A Catoosa County jury found for appellee Carter, awarding $5,000 in compensatory damages and $20,000 in punitive damages. On appeal Krystal enumerates as error the trial court's refusal to give a certain jury instruction; the introduction of evidence concerning the amount of title insurance on the Krystal property; and the refusal of the trial court to allow the introduction of evidence regarding appellee's knowledge vel non of the existence of a slope easement and other evidence of the purported easement in mitigation of punitive damages. Held:
1. Examination of the record indicates that the requested jury instruction which the court declined to give was not a correct statement of the law as adjusted to the facts of this particular case. Therefore, the court properly omitted the requested instruction from his charge to the jury, and this enumeration is without merit. Georgia Farm &c. Ins. Co. v. Burton, 176 Ga. App. 729 (337 SE2d 455) (1985)
2. The fact that there was insurance covering title to the subject property was introduced by the appellant; thereby the door was opened to cross-examination regarding the insurance. Moreover, there was testimony by appellee that the value of the land allegedly wrongfully filled by appellant was about $200,000. In this context, testimony that appellant's title to its own land was insured for $150,000 could hardly have been prejudicial to appellant even if, arguendo, its admission was error. The verdict awarded appellee a total of $25,000 in damages -- $5,000 in compensatory damages and $20,000 as punitive damages. The relatively modest size of the judgment suggests that, in determining the appropriate amount of damages, the jurors were not swayed by testimony regarding the amount of insurance available to Krystal. This enumeration is also without merit.
3. The trial court correctly refused appellant permission to question plaintiff/appellee concerning whether he knew that an easement had allegedly existed on the affected property, and also correctly refused to permit appellant to attempt to mitigate punitive damages by presenting evidence concerning the alleged existence of such an easement. Although such evidence might have affected the amount of punitive damages assessed, it also bore upon the right of recovery, which had already been established by the factum of the default. OCGA 9-11-55

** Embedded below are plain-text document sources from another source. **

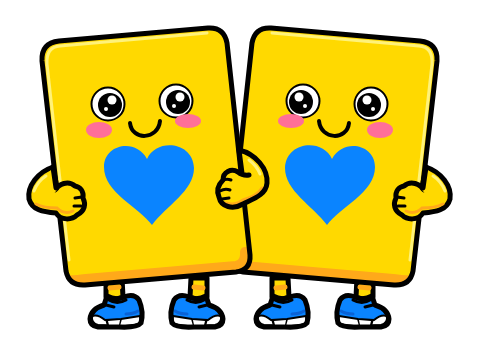
<!DOCTYPE html>
<html lang="en">
<head>
<meta charset="utf-8">
<title>Two card friends</title>
<style>
:root {
  --paper: #fff;
  --ink: #000;
  --yellow: #ffd900;
  --shine: #fff27a;
  --shade: #ffa91a;
  --blue: #0a84ff;
  --blue-dark: #0a62d6;
  --pink: #ff6f98;
}
html, body { margin: 0; background: var(--paper); overflow: hidden; }
svg { display: block; width: 479px; height: 358px; }
.outline { fill: none; stroke: var(--ink); stroke-width: 5; stroke-linejoin: round; stroke-linecap: round; }
.skin { fill: var(--yellow); }
.body { fill: var(--yellow); stroke: var(--ink); stroke-width: 5; stroke-linejoin: round; stroke-linecap: round; }
.shine { fill: none; stroke: var(--shine); stroke-width: 3; stroke-linecap: round; }
.shade { fill: none; stroke: var(--shade); stroke-width: 5; stroke-linecap: round; }
.shade-thin { fill: none; stroke: var(--shade); stroke-width: 3; stroke-linecap: round; }
.white { fill: var(--paper); }
.ink { fill: var(--ink); }
.blue { fill: var(--blue); }
.pink { fill: var(--pink); }
.detail { fill: none; stroke: var(--ink); stroke-width: 3; stroke-linecap: round; stroke-linejoin: round; }
.sole { fill: var(--paper); stroke: var(--ink); stroke-width: 2; stroke-linejoin: round; }
.shoe-shade { fill: none; stroke: var(--blue-dark); stroke-width: 3; stroke-linecap: round; }
</style>
</head>
<body>
<svg viewBox="0 0 479 358" role="img" aria-label="Two smiling yellow cards with blue hearts standing arm in arm">
  <defs>
    <path id="card-shape" d="M59 41 L208 28 Q224 27 227 43 L250 255 Q251 270 236 272 L85 285 Q69 286 66 271 L42 61 Q41 43 59 41 Z"/>
    <clipPath id="card-clip"><use href="#card-shape"/></clipPath>

    <g id="shoe">
      <path class="blue" d="M107 296 Q116 301 124 297 Q134 293 139 300 Q144 312 141 323 Q137 328 119 327 L98 327 Q90 326 90 319 Q91 309 104 305 Z"/>
      <path class="sole" d="M92 316 Q98 314 105 320 L121 319 L140 316 Q141 322 138 324 Q129 327 98 325 Q91 323 92 316 Z"/>
      <path class="ink" d="M105 319 L122 319 L120 326 L107 326 Z"/>
      <path class="white" d="M108 321 L120 320 L119 325 L109 325 Z"/>
      <path class="shoe-shade" d="M126 314 Q133 314 138 311"/>
      <path class="detail" d="M106 305 L114 307 M109 300 Q117 305 126 300"/>
      <path class="outline" d="M107 296 Q116 301 124 297 Q134 293 139 300 Q144 312 141 323 Q137 328 119 327 L98 327 Q90 326 90 319 Q91 309 104 305 Z"/>
    </g>

    <g id="leg">
      <path class="body" d="M106 278 L106 297 Q114 301 123 297 L122 278 Z"/>
      <path class="shade" d="M110 288 L119 287"/>
      <use href="#shoe"/>
    </g>

    <g id="eye">
      <circle class="white" r="16.500" stroke="#000" stroke-width="2"/>
      <circle class="ink" cx="2" cy="1" r="12"/>
      <circle class="white" cx="4" cy="-4" r="4.500"/>
      <circle class="white" cx="-2" cy="5" r="2"/>
    </g>

    <g id="face">
      <use href="#eye" x="108" y="104"/>
      <use href="#eye" x="176" y="101"/>
      <ellipse class="pink" cx="99" cy="130" rx="13" ry="8"/>
      <ellipse class="pink" cx="188" cy="121" rx="13" ry="7"/>
      <path class="outline" style="stroke-width:4" d="M130 123 C132 141 158 140 160 121"/>
    </g>

    <path id="heart" class="blue" d="M152 225 C139 207 104 193 104 167 C104 144 136 138 147 159 C156 138 193 141 194 168 C194 191 166 206 152 225 Z"/>

    <g id="outer-arm">
      <path class="body" d="M53 167 C38 172 27 186 29 199 C32 210 43 212 56 213 C61 221 72 220 77 215 C85 211 86 204 83 198 C84 191 80 187 75 186 C68 180 59 184 55 190 L57 188 Z"/>
      <path class="skin" d="M51 170 L57 190 L47 202 L39 190 Z"/>
      <path class="outline" d="M53 167 L56 188"/>
      <path class="shade-thin" d="M36 204 Q44 208 57 208 Q64 215 73 211"/>
      <path class="shine" d="M34 191 Q38 181 46 176"/>
      <path class="detail" d="M75 198 L82 197 M74 206 L81 206"/>
    </g>

    <g id="character">
      <use href="#leg"/>
      <use href="#leg" transform="translate(313 0) scale(-1 1)"/>
      <use href="#card-shape" class="skin"/>
      <g clip-path="url(#card-clip)">
        <path class="shade" style="stroke-width:10" d="M66 280 Q72 281 86 279 L236 266 Q246 264 245 252"/>
        <path class="shine" d="M69 260 L47 64 Q46 47 60 46 L207 33"/>
      </g>
      <use href="#card-shape" class="outline"/>
      <use href="#face"/>
      <use href="#heart"/>
      <use href="#outer-arm"/>
    </g>
  </defs>

  <rect class="white" width="479" height="358"/>
  <use id="right-friend" href="#character" transform="translate(479 0) scale(-1 1)"/>
  <use id="left-friend" href="#character"/>

  <g id="linked-arm">
    <path class="skin" d="M239 150 C256 154 268 169 267 183 C266 195 253 199 243 204 C233 210 221 207 219 197 C216 190 219 184 223 180 C223 172 231 168 238 172 L242 176 Z"/>
    <path class="shade-thin" d="M226 203 Q235 206 243 200 Q257 196 262 188"/>
    <path class="shine" d="M249 160 Q257 166 260 174"/>
    <path class="outline" d="M239 150 C256 154 268 169 267 183 C266 195 253 199 243 204 C233 210 221 207 219 197 C216 190 219 184 223 180 C223 172 231 168 238 172 Q243 176 249 175 M239 150 L242 173"/>
    <path class="detail" d="M222 181 Q226 178 231 180 M220 191 Q225 188 230 190 M222 199 L229 198"/>
  </g>
</svg>
</body>
</html>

(a); see also OCGA 51-12-5
; Westview Cemetery v. Blanchard, 234 Ga. 540 (216 SE2d 776) (1975)
. In this procedural situation, appellant is precluded from offering evidence which, although otherwise proper, would tend to contest the right of recovery. Whitby v. Maloy, 150 Ga. App. 575 (258 SE2d 181) (1979)

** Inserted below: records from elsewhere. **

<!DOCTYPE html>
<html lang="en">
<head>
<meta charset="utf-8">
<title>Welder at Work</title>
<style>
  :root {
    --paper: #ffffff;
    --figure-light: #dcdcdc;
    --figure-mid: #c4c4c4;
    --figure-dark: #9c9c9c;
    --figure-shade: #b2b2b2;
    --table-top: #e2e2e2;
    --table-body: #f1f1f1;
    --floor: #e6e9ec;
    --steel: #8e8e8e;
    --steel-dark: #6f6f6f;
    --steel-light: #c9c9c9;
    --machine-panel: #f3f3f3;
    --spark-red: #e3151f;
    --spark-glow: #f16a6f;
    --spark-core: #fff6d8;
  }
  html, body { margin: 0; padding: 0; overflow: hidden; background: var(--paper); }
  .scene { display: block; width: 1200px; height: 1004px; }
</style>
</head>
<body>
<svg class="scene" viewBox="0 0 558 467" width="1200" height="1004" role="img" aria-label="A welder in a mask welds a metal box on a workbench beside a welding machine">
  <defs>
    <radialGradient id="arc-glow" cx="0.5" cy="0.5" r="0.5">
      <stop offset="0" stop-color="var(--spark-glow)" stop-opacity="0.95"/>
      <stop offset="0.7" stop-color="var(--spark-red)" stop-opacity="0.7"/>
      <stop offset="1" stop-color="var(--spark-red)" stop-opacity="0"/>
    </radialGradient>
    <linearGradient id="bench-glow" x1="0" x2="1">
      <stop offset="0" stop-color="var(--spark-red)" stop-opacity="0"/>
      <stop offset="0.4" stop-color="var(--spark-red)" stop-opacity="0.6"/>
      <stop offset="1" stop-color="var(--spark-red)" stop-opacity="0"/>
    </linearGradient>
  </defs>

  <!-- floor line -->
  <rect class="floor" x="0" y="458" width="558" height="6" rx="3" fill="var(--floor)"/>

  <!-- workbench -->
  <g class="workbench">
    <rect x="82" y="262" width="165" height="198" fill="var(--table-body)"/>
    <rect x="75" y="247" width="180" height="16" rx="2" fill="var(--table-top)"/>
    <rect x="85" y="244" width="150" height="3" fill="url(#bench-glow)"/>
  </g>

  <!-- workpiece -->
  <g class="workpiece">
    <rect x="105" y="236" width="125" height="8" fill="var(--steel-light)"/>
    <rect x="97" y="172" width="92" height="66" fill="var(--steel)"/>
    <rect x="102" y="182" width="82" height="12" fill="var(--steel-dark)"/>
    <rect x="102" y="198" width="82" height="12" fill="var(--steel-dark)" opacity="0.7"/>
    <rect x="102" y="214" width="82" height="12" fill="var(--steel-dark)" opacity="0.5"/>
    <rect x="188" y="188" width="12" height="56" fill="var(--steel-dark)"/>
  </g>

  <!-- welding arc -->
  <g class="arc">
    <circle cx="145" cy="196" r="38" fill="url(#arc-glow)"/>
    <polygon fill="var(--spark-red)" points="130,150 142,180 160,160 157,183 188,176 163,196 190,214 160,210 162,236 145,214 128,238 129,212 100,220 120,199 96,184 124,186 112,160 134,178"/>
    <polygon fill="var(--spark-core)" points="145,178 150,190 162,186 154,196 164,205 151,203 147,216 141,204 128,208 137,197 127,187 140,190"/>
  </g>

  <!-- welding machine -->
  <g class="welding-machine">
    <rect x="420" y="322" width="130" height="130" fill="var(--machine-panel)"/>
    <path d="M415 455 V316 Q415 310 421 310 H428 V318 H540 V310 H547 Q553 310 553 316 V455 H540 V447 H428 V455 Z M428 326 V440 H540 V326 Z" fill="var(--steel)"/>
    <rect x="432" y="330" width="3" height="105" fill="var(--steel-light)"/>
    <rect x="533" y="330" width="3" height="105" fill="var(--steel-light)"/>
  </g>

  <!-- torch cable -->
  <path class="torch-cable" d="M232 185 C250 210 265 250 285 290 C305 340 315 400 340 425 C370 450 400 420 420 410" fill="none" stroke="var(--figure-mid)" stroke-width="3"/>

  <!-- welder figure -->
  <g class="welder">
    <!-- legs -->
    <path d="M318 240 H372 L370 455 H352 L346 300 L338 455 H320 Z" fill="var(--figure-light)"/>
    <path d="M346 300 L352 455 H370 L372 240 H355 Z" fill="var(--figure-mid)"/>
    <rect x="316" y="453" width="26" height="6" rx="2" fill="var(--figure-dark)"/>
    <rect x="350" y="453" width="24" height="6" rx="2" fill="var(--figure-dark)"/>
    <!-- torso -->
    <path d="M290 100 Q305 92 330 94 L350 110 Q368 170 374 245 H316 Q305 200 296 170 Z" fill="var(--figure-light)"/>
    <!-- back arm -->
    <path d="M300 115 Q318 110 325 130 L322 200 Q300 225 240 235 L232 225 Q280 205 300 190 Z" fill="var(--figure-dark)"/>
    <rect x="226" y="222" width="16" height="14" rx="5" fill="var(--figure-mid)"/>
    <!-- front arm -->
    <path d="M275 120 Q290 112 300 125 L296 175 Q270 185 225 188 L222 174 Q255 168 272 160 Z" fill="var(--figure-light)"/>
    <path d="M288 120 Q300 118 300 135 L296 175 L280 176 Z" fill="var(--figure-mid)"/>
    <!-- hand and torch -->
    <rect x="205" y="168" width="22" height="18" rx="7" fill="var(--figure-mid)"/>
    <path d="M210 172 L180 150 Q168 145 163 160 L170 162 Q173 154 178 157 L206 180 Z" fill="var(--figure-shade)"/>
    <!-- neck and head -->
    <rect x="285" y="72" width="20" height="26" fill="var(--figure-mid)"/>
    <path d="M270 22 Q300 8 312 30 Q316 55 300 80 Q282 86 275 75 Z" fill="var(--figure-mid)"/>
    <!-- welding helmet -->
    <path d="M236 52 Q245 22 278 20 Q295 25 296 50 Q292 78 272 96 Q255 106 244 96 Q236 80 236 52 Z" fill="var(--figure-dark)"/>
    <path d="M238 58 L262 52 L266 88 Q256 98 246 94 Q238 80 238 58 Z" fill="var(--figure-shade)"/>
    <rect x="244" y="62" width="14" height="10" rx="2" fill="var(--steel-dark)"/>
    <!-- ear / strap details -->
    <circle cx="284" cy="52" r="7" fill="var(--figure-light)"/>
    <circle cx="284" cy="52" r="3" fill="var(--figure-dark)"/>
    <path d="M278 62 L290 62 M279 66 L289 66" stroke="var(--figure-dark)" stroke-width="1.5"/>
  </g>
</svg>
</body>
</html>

; Lee v. Morrison, 138 Ga. App. 332 (226 SE2d 124) (1976)
. Appellant's third and fourth enumerations of error are without merit.
Ross L. Hatcher III, for appellee.